**Available data**

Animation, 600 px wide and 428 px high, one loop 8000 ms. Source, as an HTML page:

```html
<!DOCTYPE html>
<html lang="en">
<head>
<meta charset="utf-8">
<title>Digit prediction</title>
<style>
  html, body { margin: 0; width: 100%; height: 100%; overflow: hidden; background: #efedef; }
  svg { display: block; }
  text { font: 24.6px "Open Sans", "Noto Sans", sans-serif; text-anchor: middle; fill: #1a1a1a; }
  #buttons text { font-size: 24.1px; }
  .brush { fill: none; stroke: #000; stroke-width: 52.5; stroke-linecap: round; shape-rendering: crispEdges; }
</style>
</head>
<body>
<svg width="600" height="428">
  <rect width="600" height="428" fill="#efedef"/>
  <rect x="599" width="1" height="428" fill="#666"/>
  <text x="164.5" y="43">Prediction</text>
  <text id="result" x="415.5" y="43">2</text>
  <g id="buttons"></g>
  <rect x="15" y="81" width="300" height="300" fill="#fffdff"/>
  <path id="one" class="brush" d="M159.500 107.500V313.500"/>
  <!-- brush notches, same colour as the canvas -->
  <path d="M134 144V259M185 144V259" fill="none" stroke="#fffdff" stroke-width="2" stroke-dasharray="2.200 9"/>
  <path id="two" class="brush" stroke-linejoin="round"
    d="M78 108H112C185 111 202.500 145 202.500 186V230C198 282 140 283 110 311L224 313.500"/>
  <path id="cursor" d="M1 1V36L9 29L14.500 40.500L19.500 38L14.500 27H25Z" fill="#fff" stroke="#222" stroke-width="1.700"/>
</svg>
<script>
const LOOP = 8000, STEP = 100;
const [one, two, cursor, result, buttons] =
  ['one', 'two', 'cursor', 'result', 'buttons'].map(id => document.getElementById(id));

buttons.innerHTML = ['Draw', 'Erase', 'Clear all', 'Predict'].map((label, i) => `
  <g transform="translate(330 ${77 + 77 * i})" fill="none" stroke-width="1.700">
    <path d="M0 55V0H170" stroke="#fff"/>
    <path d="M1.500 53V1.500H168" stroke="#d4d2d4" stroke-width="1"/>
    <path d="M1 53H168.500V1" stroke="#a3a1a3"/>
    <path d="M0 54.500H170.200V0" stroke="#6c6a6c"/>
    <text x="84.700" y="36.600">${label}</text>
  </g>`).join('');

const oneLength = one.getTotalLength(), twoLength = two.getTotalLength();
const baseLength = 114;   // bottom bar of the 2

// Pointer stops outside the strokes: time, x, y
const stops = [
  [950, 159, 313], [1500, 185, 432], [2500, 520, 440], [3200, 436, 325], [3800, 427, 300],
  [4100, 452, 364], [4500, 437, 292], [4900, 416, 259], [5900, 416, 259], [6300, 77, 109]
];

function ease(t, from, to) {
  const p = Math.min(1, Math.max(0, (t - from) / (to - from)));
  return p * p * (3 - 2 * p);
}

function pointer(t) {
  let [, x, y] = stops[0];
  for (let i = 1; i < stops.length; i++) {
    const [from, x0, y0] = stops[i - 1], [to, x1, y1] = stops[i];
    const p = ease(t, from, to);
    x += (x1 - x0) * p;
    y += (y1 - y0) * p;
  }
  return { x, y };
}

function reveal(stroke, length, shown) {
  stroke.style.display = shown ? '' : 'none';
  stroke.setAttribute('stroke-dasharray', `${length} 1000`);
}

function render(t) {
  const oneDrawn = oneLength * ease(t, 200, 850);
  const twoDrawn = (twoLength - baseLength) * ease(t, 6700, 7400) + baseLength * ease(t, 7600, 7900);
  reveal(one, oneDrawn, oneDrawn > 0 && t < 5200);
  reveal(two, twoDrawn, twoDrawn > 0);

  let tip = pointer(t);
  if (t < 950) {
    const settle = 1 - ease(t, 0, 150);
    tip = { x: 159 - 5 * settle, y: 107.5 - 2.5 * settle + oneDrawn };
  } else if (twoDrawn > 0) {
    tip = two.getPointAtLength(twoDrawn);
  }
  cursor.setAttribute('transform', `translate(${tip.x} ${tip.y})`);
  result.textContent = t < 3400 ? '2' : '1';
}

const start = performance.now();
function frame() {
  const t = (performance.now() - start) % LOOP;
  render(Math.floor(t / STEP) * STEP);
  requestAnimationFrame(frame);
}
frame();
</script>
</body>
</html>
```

**Work to be completed**
Search the entries for the word "width". Copy every line where it occurs.

**Solution to the problem**
  html, body { margin: 0; width: 100%; height: 100%; overflow: hidden; background: #efedef; }
  .brush { fill: none; stroke: #000; stroke-width: 52.5; stroke-linecap: round; shape-rendering: crispEdges; }
<svg width="600" height="428">
  <rect width="600" height="428" fill="#efedef"/>
  <rect x="599" width="1" height="428" fill="#666"/>
  <rect x="15" y="81" width="300" height="300" fill="#fffdff"/>
  <path d="M134 144V259M185 144V259" fill="none" stroke="#fffdff" stroke-width="2" stroke-dasharray="2.200 9"/>
  <path id="cursor" d="M1 1V36L9 29L14.500 40.500L19.500 38L14.500 27H25Z" fill="#fff" stroke="#222" stroke-width="1.700"/>
  <g transform="translate(330 ${77 + 77 * i})" fill="none" stroke-width="1.700">
    <path d="M1.500 53V1.500H168" stroke="#d4d2d4" stroke-width="1"/>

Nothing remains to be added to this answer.